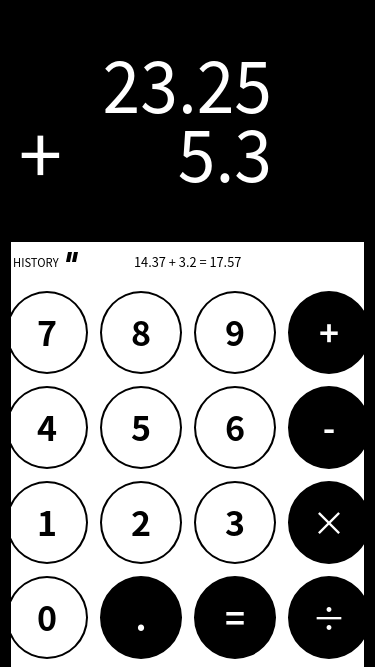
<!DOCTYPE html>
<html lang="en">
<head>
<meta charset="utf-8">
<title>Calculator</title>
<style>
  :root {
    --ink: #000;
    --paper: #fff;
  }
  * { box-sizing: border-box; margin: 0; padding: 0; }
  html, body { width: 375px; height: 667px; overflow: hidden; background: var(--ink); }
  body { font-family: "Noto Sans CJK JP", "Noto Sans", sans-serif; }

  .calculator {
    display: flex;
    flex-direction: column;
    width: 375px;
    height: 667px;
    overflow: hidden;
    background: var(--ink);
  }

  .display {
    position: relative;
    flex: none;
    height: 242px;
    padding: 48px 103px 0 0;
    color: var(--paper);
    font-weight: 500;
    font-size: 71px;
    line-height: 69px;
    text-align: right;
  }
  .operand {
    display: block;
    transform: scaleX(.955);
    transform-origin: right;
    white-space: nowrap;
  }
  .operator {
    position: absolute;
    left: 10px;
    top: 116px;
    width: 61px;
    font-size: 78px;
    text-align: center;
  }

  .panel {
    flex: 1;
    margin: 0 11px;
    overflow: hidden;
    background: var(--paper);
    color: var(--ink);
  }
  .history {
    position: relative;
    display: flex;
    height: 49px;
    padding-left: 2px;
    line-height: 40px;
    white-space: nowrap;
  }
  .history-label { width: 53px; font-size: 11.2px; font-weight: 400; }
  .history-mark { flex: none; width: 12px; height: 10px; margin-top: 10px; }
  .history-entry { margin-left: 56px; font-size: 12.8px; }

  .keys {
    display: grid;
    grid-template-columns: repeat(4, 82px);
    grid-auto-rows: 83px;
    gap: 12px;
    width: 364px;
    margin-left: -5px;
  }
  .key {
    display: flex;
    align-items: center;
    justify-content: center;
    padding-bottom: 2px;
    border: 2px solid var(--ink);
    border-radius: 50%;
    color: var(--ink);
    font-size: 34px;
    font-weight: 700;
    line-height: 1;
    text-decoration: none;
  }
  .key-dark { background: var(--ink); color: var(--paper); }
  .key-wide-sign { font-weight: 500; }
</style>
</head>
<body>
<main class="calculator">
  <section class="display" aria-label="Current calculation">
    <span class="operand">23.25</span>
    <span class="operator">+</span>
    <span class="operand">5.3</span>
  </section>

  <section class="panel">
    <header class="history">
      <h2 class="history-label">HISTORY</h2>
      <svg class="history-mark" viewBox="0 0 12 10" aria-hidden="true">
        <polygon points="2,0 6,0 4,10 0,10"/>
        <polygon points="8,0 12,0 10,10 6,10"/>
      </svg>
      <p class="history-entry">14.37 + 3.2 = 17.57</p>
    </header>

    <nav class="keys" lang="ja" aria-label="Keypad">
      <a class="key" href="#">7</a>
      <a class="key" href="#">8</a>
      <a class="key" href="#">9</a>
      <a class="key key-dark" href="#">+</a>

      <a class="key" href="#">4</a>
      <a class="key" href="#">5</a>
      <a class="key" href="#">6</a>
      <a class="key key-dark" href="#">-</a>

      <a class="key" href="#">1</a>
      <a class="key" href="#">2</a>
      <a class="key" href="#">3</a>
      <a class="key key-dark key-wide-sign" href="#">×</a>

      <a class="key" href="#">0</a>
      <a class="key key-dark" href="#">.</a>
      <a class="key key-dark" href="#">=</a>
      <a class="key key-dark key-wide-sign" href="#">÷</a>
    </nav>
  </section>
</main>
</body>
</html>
- - - -
§ **YOUR INSTRUCTIONS**
What you give back must match the material word for word, with no images included.

§ **EXERCISE SOLUTION**
<!DOCTYPE html>
<html lang="en">
<head>
<meta charset="utf-8">
<title>Calculator</title>
<style>
  :root {
    --ink: #000;
    --paper: #fff;
  }
  * { box-sizing: border-box; margin: 0; padding: 0; }
  html, body { width: 375px; height: 667px; overflow: hidden; background: var(--ink); }
  body { font-family: "Noto Sans CJK JP", "Noto Sans", sans-serif; }

  .calculator {
    display: flex;
    flex-direction: column;
    width: 375px;
    height: 667px;
    overflow: hidden;
    background: var(--ink);
  }

  .display {
    position: relative;
    flex: none;
    height: 242px;
    padding: 48px 103px 0 0;
    color: var(--paper);
    font-weight: 500;
    font-size: 71px;
    line-height: 69px;
    text-align: right;
  }
  .operand {
    display: block;
    transform: scaleX(.955);
    transform-origin: right;
    white-space: nowrap;
  }
  .operator {
    position: absolute;
    left: 10px;
    top: 116px;
    width: 61px;
    font-size: 78px;
    text-align: center;
  }

  .panel {
    flex: 1;
    margin: 0 11px;
    overflow: hidden;
    background: var(--paper);
    color: var(--ink);
  }
  .history {
    position: relative;
    display: flex;
    height: 49px;
    padding-left: 2px;
    line-height: 40px;
    white-space: nowrap;
  }
  .history-label { width: 53px; font-size: 11.2px; font-weight: 400; }
  .history-mark { flex: none; width: 12px; height: 10px; margin-top: 10px; }
  .history-entry { margin-left: 56px; font-size: 12.8px; }

  .keys {
    display: grid;
    grid-template-columns: repeat(4, 82px);
    grid-auto-rows: 83px;
    gap: 12px;
    width: 364px;
    margin-left: -5px;
  }
  .key {
    display: flex;
    align-items: center;
    justify-content: center;
    padding-bottom: 2px;
    border: 2px solid var(--ink);
    border-radius: 50%;
    color: var(--ink);
    font-size: 34px;
    font-weight: 700;
    line-height: 1;
    text-decoration: none;
  }
  .key-dark { background: var(--ink); color: var(--paper); }
  .key-wide-sign { font-weight: 500; }
</style>
</head>
<body>
<main class="calculator">
  <section class="display" aria-label="Current calculation">
    <span class="operand">23.25</span>
    <span class="operator">+</span>
    <span class="operand">5.3</span>
  </section>

  <section class="panel">
    <header class="history">
      <h2 class="history-label">HISTORY</h2>
      <svg class="history-mark" viewBox="0 0 12 10" aria-hidden="true">
        <polygon points="2,0 6,0 4,10 0,10"/>
        <polygon points="8,0 12,0 10,10 6,10"/>
      </svg>
      <p class="history-entry">14.37 + 3.2 = 17.57</p>
    </header>

    <nav class="keys" lang="ja" aria-label="Keypad">
      <a class="key" href="#">7</a>
      <a class="key" href="#">8</a>
      <a class="key" href="#">9</a>
      <a class="key key-dark" href="#">+</a>

      <a class="key" href="#">4</a>
      <a class="key" href="#">5</a>
      <a class="key" href="#">6</a>
      <a class="key key-dark" href="#">-</a>

      <a class="key" href="#">1</a>
      <a class="key" href="#">2</a>
      <a class="key" href="#">3</a>
      <a class="key key-dark key-wide-sign" href="#">×</a>

      <a class="key" href="#">0</a>
      <a class="key key-dark" href="#">.</a>
      <a class="key key-dark" href="#">=</a>
      <a class="key key-dark key-wide-sign" href="#">÷</a>
    </nav>
  </section>
</main>
</body>
</html>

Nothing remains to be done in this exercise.